TASK DETAILS:
Exactly and only the lines from the first entry through the line with "--desk:#cfdbe2; --steel:#8495ad; --steel-dark:#4c4f60;" should be copied, both ends included, with no pictures.

PROVIDED DATA:
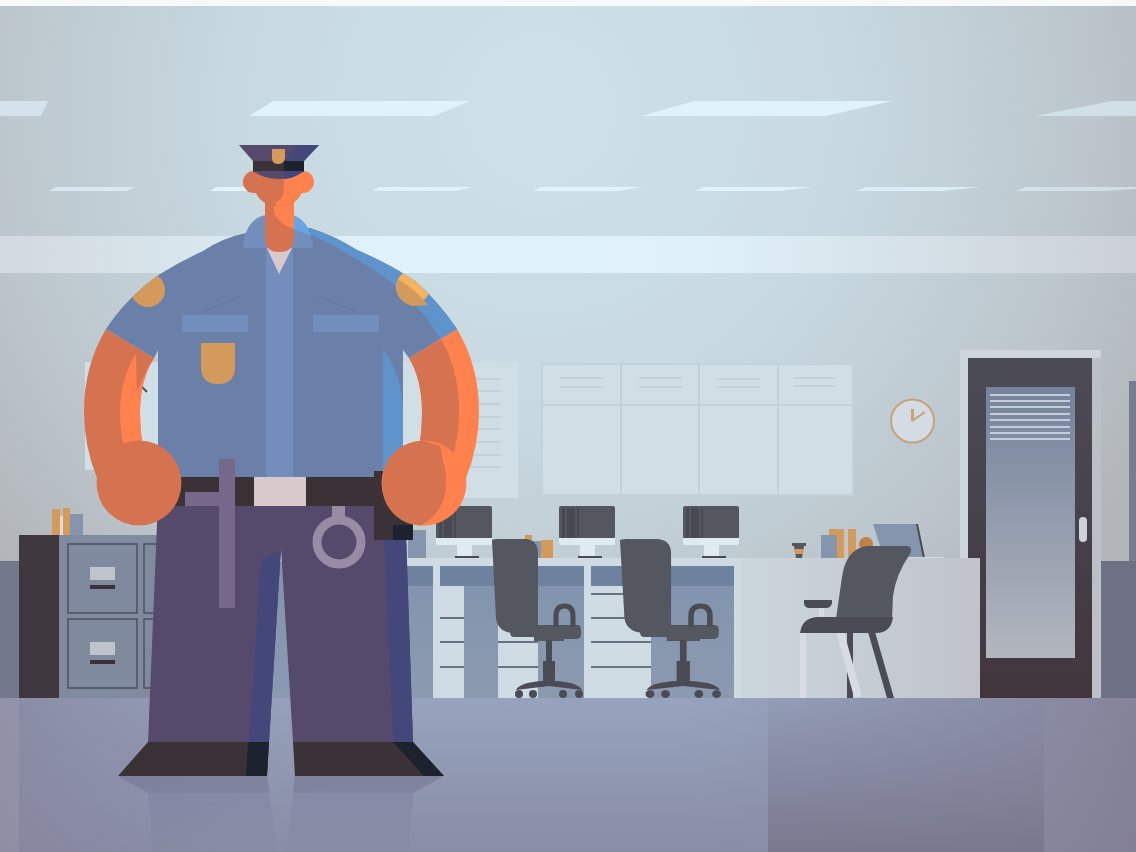
<!DOCTYPE html>
<html lang="en">
<head>
<meta charset="utf-8">
<title>Police officer in the station office</title>
<style>
:root{
  --paper:#f7f8f8; --lamp:#e0f2fb; --board:#d0dfe6; --board-line:#c3d2da;
  --desk:#cfdbe2; --steel:#8495ad; --steel-dark:#4c4f60; --chair:#545660; --chair-dark:#4a4b55;
  --charcoal:#3b3238; --ink:#1c232f; --tan:#d39a5c; --gold:#f5b261;
  --skin:#d5724f; --skin-lit:#ff814d; --shirt:#6b80a8; --shirt-lit:#5f93cb; --trim:#738ebd;
  --trouser:#564a6c; --trouser-lit:#43477a; --baton:#75688b; --cuffs:#978ba6; --buckle:#d8cacc;
}
html,body{margin:0;height:100%;overflow:hidden;background:var(--paper)}
svg{display:block;width:1136px;height:852px}
.lamp{fill:var(--lamp)} .board{fill:var(--board)} .desk{fill:var(--desk)} .steel{fill:var(--steel)}
.chair{fill:var(--chair)} .chair-dark{fill:var(--chair-dark)} .charcoal{fill:var(--charcoal)} .ink{fill:var(--ink)}
.tan{fill:var(--tan)} .gold{fill:var(--gold)} .skin{fill:var(--skin)} .skin-lit{fill:var(--skin-lit)}
.shirt{fill:var(--shirt)} .shirt-lit{fill:var(--shirt-lit)} .trim{fill:var(--trim)}
.trouser{fill:var(--trouser)} .trouser-lit{fill:var(--trouser-lit)} .baton{fill:var(--baton)} .buckle{fill:var(--buckle)}
.rule{fill:none;stroke:var(--board-line);stroke-width:2}
.seam{fill:none;stroke:var(--steel-dark);stroke-width:1.5}
</style>
</head>
<body>
<svg viewBox="0 0 1136 852" role="img" aria-label="Police officer standing in a station office">
<defs>
  <radialGradient id="wall" gradientUnits="userSpaceOnUse" cx="540" cy="110" r="700">
    <stop offset="0" stop-color="#cee1ea"/><stop offset=".45" stop-color="#c7d8e0"/><stop offset=".78" stop-color="#bcc6cc"/><stop offset="1" stop-color="#b2b5b9"/>
  </radialGradient>
  <linearGradient id="beam"><stop offset="0" stop-color="#d2d9df"/><stop offset=".35" stop-color="#e0f3fc"/><stop offset=".62" stop-color="#dff0f9"/><stop offset="1" stop-color="#cbd0d6"/></linearGradient>
  <linearGradient id="floor" x2="0" y2="1"><stop offset="0" stop-color="#97a3be"/><stop offset="1" stop-color="#898da5"/></linearGradient>
  <linearGradient id="floor-edge"><stop offset="0" stop-color="#85839b" stop-opacity=".75"/><stop offset=".3" stop-color="#8c90aa" stop-opacity="0"/><stop offset=".6" stop-color="#8c90aa" stop-opacity="0"/><stop offset="1" stop-color="#817d93" stop-opacity=".85"/></linearGradient>
  <linearGradient id="desk-shadow" x2="0" y2="1"><stop offset="0" stop-color="#7f819a" stop-opacity=".1"/><stop offset="1" stop-color="#77748a" stop-opacity=".8"/></linearGradient>
  <linearGradient id="glass" x2="0" y2="1"><stop offset="0" stop-color="#74839c"/><stop offset="1" stop-color="#b2b6be"/></linearGradient>
  <linearGradient id="door" x2="0" y2="1"><stop offset="0" stop-color="#4b4b56"/><stop offset="1" stop-color="#42363c"/></linearGradient>
  <linearGradient id="counter"><stop offset="0" stop-color="#cbd6dc"/><stop offset="1" stop-color="#c0c4ca"/></linearGradient>
  <linearGradient id="under-desk" x2="0" y2="1"><stop offset="0" stop-color="#8093ad"/><stop offset="1" stop-color="#8c9ab0"/></linearGradient>
  <linearGradient id="reflect" x2="0" y2="1"><stop offset="0" stop-color="#73759a" stop-opacity=".4"/><stop offset="1" stop-color="#7b7b9b" stop-opacity=".12"/></linearGradient>
  <g id="monitor">
    <rect class="chair" width="56" height="33" rx="2"/>
    <path fill="#474953" d="M3 2h3v30h-3zM8 2h8v30h-8zM18 2h2v30h-2z"/>
    <path fill="#e0ebf1" d="M0 32h56v5q0 2-2 2h-52q-2 0-2-2zM21 39h15v11h-15z"/>
    <rect class="chair-dark" x="19" y="50" width="24" height="2"/>
  </g>
  <g id="task-chair">
    <path class="chair" d="M0 0Q2-1 6-1H34Q45 0 46 12V93H23Q6 93 4 78Z"/>
    <path class="chair" d="M18 85H85q4 0 4 5v4q0 5-5 5H72v2H42V97H22q-4 0-4-5z"/>
    <path d="M64 87V76q0-10 8.500-10t8.500 10V87" fill="none" stroke="#4a4b55" stroke-width="5"/>
    <path class="chair-dark" d="M54 100h6v21h-6zM51 121h12v20h-12zM24 150q4-8 28-9h10q24 1 28 9l-33-4z"/>
    <g class="chair-dark"><circle cx="27" cy="154" r="4"/><circle cx="41" cy="154" r="4"/><circle cx="71" cy="154" r="4"/><circle cx="87" cy="154" r="4"/></g>
  </g>
  <g id="drawer">
    <rect class="seam" width="69" height="69"/>
    <rect x="22" y="23" width="25" height="13" fill="#bfc4ca"/>
    <rect class="charcoal" x="22" y="41" width="25" height="4"/>
  </g>
  <path id="torso" d="M203 251Q222 238 246 233L310 228Q335 236 357 250Q390 264 415 281Q438 301 457 329L409 358L403 350V478H158V350L154 358L106 329Q127 297 160 274Q181 261 203 251Z"/>
  <clipPath id="torso-clip"><use href="#torso"/></clipPath>
</defs>

<g id="room">
  <rect width="1136" height="852" fill="#f7f8f8"/>
  <rect y="6" width="1136" height="694" fill="url(#wall)"/>
  <g id="ceiling-lamps" class="lamp">
    <path d="M0 101H48L41 116H0z" opacity=".65"/>
    <path d="M273 101H470L434 116H249z"/><path d="M694 101H892L826 116H642z"/>
    <path d="M1112 101H1136V116H1035z" opacity=".6"/>
    <path d="M56 187H135L127 191H49z" opacity=".75"/><path d="M216 187H300L290 191H210z"/><path d="M379 187H473L456 191H372z"/>
    <path d="M541 187H642L618 191H533z"/><path d="M703 187H812L780 191H695z"/><path d="M866 187H980L942 191H856z" opacity=".85"/><path d="M1026 187H1136V189L1104 191H1016z" opacity=".6"/>
  </g>
  <rect y="236" width="1136" height="37" fill="url(#beam)"/>
</g>

<g id="wall-fittings">
  <rect class="board" x="85" y="362" width="80" height="108"/>
  <path d="M139 384l8 8" stroke="#4c4f60" stroke-width="2"/>
  <rect class="board" x="400" y="362" width="118" height="136"/>
  <path class="rule" d="M440 379h61M440 391h61M440 404h61M440 417h61M440 429h61M440 442h61M440 455h61M440 467h61"/>
  <rect class="board" x="542" y="363" width="312" height="132"/>
  <path class="rule" d="M542 364H853V495H542zM542 405H853M621 364V495M699 364V495M778 364V495"/>
  <path class="rule" d="M560 378h43M560 387h43M639 378h43M639 387h43M717 379h43M717 387h43M794 378h42M794 386h42" stroke-width="3"/>
  <g id="clock" fill="none" stroke="#c9a07a"><circle cx="912.500" cy="421" r="21.500" fill="#d2dce2" stroke-width="2"/><path d="M912.500 409V421" stroke-width="3"/><path d="M912 421L925 412" stroke-width="2"/></g>
</g>

<g id="side-furniture">
  <rect y="561" width="20" height="138" fill="#72788a"/>
  <rect x="1129" y="381" width="7" height="190" fill="#777d8e"/>
  <rect x="1100" y="561" width="36" height="138" fill="#6e7183"/>
</g>

<g id="office-door">
  <path d="M960 350H1101V699H960z" fill="#ced5db"/>
  <path d="M1092 358h9v341h-9z" fill="#bcbfc5"/>
  <rect x="968" y="358" width="124" height="341" fill="url(#door)"/>
  <rect x="986" y="387" width="89" height="271" fill="url(#glass)"/>
  <path d="M990 395h80M990 401h80M990 407h80M990 414h80M990 420h80M990 427h80M990 433h80M990 439h80" stroke="#c5ced8" stroke-width="2"/>
  <rect x="1079" y="517" width="8" height="25" rx="4" fill="#d0d2d8"/>
</g>

<g id="filing-cabinet">
  <rect class="tan" x="52" y="509" width="8" height="27"/><rect class="tan" x="63" y="508" width="7" height="28"/><rect x="60" y="516" width="3" height="20" fill="#dadcdd"/><rect class="steel" x="70" y="514" width="13" height="22"/>
  <rect x="19" y="535" width="40" height="164" fill="#40383f"/>
  <rect x="59" y="535" width="180" height="164" fill="#808a9f"/>
  <use href="#drawer" x="68" y="544"/><use href="#drawer" x="68" y="619"/><use href="#drawer" x="144" y="544"/><use href="#drawer" x="144" y="619"/>
</g>

<g id="desks">
  <rect class="steel" x="408" y="530" width="18" height="29"/>
  <path class="tan" d="M525 535h7v24h-7zM541 540h12v19h-12z"/><path class="steel" d="M532 541h9v18h-9z"/>
  <use href="#monitor" x="436" y="506"/><use href="#monitor" x="559" y="506"/><use href="#monitor" x="683" y="506"/>
  <rect x="240" y="562" width="500" height="137" fill="url(#under-desk)"/>
  <path fill="#6e829f" d="M400 566H740V586H400z"/>
  <path class="desk" d="M390 558H741V566H390zM433 566h7v133h-7zM584 566h7v133h-7zM734 566h7v133h-7z"/>
  <path class="desk" d="M440 586h24v113h-24zM498 586h40v113h-40zM591 586h60v113h-60z"/>
  <path class="seam" d="M440 618h24M440 642h24M440 667h24M498 618h40M498 642h40M498 667h40M591 594h60M591 618h60M591 642h60M591 667h60" stroke="#7e91aa"/>
  <use href="#task-chair" x="492" y="540"/>
  <g transform="translate(620 540) scale(1.110 1)"><use href="#task-chair"/></g>
</g>

<g id="reception">
  <path class="chair" d="M792 543h14v3h-2l-2 12h-6l-2-12h-2z"/><path class="tan" d="M794 549h10l-1 5h-8z"/>
  <path class="steel" d="M821 535h16v23h-16z"/><path class="tan" d="M829 529h15v6h-15zM837 535h7v23h-7zM848 529h8v29h-8z"/>
  <circle cx="866" cy="544" r="7" fill="#c08149"/>
  <path class="steel" d="M873 524H917L925 558H884z"/><path class="chair-dark" d="M916 524h2l7 34h-2z"/><path class="desk" d="M884 557h60v2h-60z"/>
  <rect x="741" y="558" width="239" height="141" fill="url(#counter)"/>
  <g id="visitor-chair">
    <path class="chair-dark" d="M847 632h6v67h-6zM868 632h7l19 66h-7z"/>
    <path d="M800 633h6v66h-6zM836 632h8l18 65h-8zM819 606h5v22h-5z" fill="#d8dbe1"/>
    <path class="chair" d="M836 619L842 577Q846 549 867 546H908Q913 547 910 554Q896 574 893 596L892 619z"/>
    <path class="chair-dark" d="M800 633Q802 618 817 617H893Q891 633 876 633zM804 600H832V603Q831 608 826 608H810Q804 608 804 603z"/>
  </g>
</g>

<g id="floor-area">
  <rect y="698" width="1136" height="154" fill="url(#floor)"/>
  <rect y="698" width="1136" height="154" fill="url(#floor-edge)"/>
  <rect x="768" y="698" width="276" height="154" fill="url(#desk-shadow)"/>
  <rect y="698" width="19" height="154" fill="#a09fb2" opacity=".35"/>
  <path d="M118 776H267L277 852H152L148 793zM295 776H444L413 793L409 852H286z" fill="url(#reflect)"/>
  <path d="M118 776H267L270 793H148zM295 776H444L413 793H293z" fill="#777990" opacity=".4"/>
</g>

<g id="officer">
  <g id="trousers">
    <path class="trouser" d="M158 500H405L413 742H293L281 548L269 742H148z"/>
    <path class="trouser-lit" d="M262 548L281 548L269 742H249zM384 538H406L413 742H393z"/>
    <path class="trouser" d="M255 530H290L281 550L262 560z"/>
    <path class="charcoal" d="M148 742H269L267 776H118zM293 742H413L444 776H295z"/>
    <path class="ink" d="M248 742H269L267 776H246zM393 742H413L444 776H424z"/>
  </g>
  <g id="arms">
    <path class="skin" d="M106 329L154 358Q140 380 140 412Q140 430 143 450L97 478Q84 446 84 411Q84 366 106 329z"/>
    <path class="skin-lit" d="M137 352Q120 378 120 412Q120 432 124 446H143Q140 430 140 412Q140 380 154 358z"/>
    <path class="skin" d="M136 351L154 358Q144 373 137 392z"/>
    <path class="skin-lit" d="M457 329L409 358Q422 380 422 412Q422 430 419 446L466 478Q479 446 479 411Q479 366 457 329z"/>
    <path class="skin" d="M441 339L409 358Q422 380 422 412Q422 430 419 450L446 474Q459 446 459 411Q459 370 441 339z"/>
  </g>
  <g id="uniform-shirt">
    <use href="#torso" class="shirt"/>
    <g clip-path="url(#torso-clip)">
      <path class="shirt-lit" d="M294 222H330L460 290V330L441 339Q416 299 380 274Q340 247 300 230z"/>
      <path class="shirt-lit" d="M383 349Q402 374 403 412V478H383z"/>
      <circle class="tan" cx="148" cy="290" r="17"/>
      <circle class="gold" cx="413" cy="287" r="17"/>
      <path class="tan" d="M398 279Q416 290 428 305L412 306Q396 300 396 287z"/>
    </g>
    <rect class="trim" x="266" y="245" width="27" height="233"/>
    <path class="trim" d="M182 315h66v17h-66zM313 315h66v17h-66z"/>
    <path d="M203 312L241 296M356 312L318 296" fill="none" stroke="#60759c" stroke-width="1"/>
    <path class="tan" d="M201 343H235V367Q235 384 218 384Q201 384 201 367z"/>
    <path class="buckle" d="M266 246H293L279 274z"/>
    <path class="trim" d="M243 248Q245 219 266 215L272 248zM293 215Q311 222 313 248H285z"/>
    <path d="M293 215Q307 221 311 236L294 229z" fill="#67a5e5"/>
  </g>
  <g id="head">
    <path class="skin" d="M265 190H294V238Q294 252 279 252Q265 252 265 238z"/>
    <path class="skin-lit" d="M274 200H294V229Q282 226 274 214z"/>
    <circle class="skin" cx="254" cy="182" r="11"/><circle class="skin-lit" cx="303" cy="182" r="11"/>
    <path class="skin" d="M253 168H304V182Q302 206 279 206Q256 206 253 182z"/>
    <path class="skin-lit" d="M284 170H304V182Q302 205 279 206L274 203Q284 200 284 188z"/>
  </g>
  <g id="cap">
    <path class="trouser" d="M239 145H319L304 161H253z"/><path class="trouser-lit" d="M297 145H319L304 161H284z"/>
    <path class="charcoal" d="M253 161H284V172H253z"/><path class="ink" d="M284 161H304V172H284z"/>
    <path class="trouser" d="M253 171H304Q293 179 279 179Q264 179 253 171z"/><path class="trouser-lit" d="M284 171H304Q295 178 284 179z"/>
    <path class="tan" d="M272 149H285V158Q284 164 278 164Q272 164 272 158z"/>
  </g>
  <g id="duty-belt">
    <rect class="charcoal" x="158" y="477" width="246" height="29"/>
    <rect class="buckle" x="254" y="477" width="52" height="29"/>
    <path class="charcoal" d="M374 471H413V540H374z"/><path class="ink" d="M393 525H413V540H393z"/>
    <path class="baton" d="M219 459H235V608H219zM185 492H219V506H185z"/>
    <rect x="332" y="506" width="13" height="13" fill="#978ba6"/>
    <circle cx="339" cy="542" r="22" fill="none" stroke="#978ba6" stroke-width="9"/>
  </g>
  <g id="hands">
    <circle class="skin" cx="139" cy="483" r="42.500"/>
    <path class="skin" d="M97 478L108 452L130 442L140 450z"/>
    <circle class="skin-lit" cx="424" cy="483" r="42.500"/>
    <path class="skin" d="M424 441Q405 441 393 454Q382 466 382 483Q382 504 396 516Q406 525 421 525.500Q446 511 446 483V474L440 446z"/>
  </g>
</g>
</svg>
</body>
</html>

OUTPUT FOR THIS EXERCISE:
<!DOCTYPE html>
<html lang="en">
<head>
<meta charset="utf-8">
<title>Police officer in the station office</title>
<style>
:root{
  --paper:#f7f8f8; --lamp:#e0f2fb; --board:#d0dfe6; --board-line:#c3d2da;
  --desk:#cfdbe2; --steel:#8495ad; --steel-dark:#4c4f60; --chair:#545660; --chair-dark:#4a4b55;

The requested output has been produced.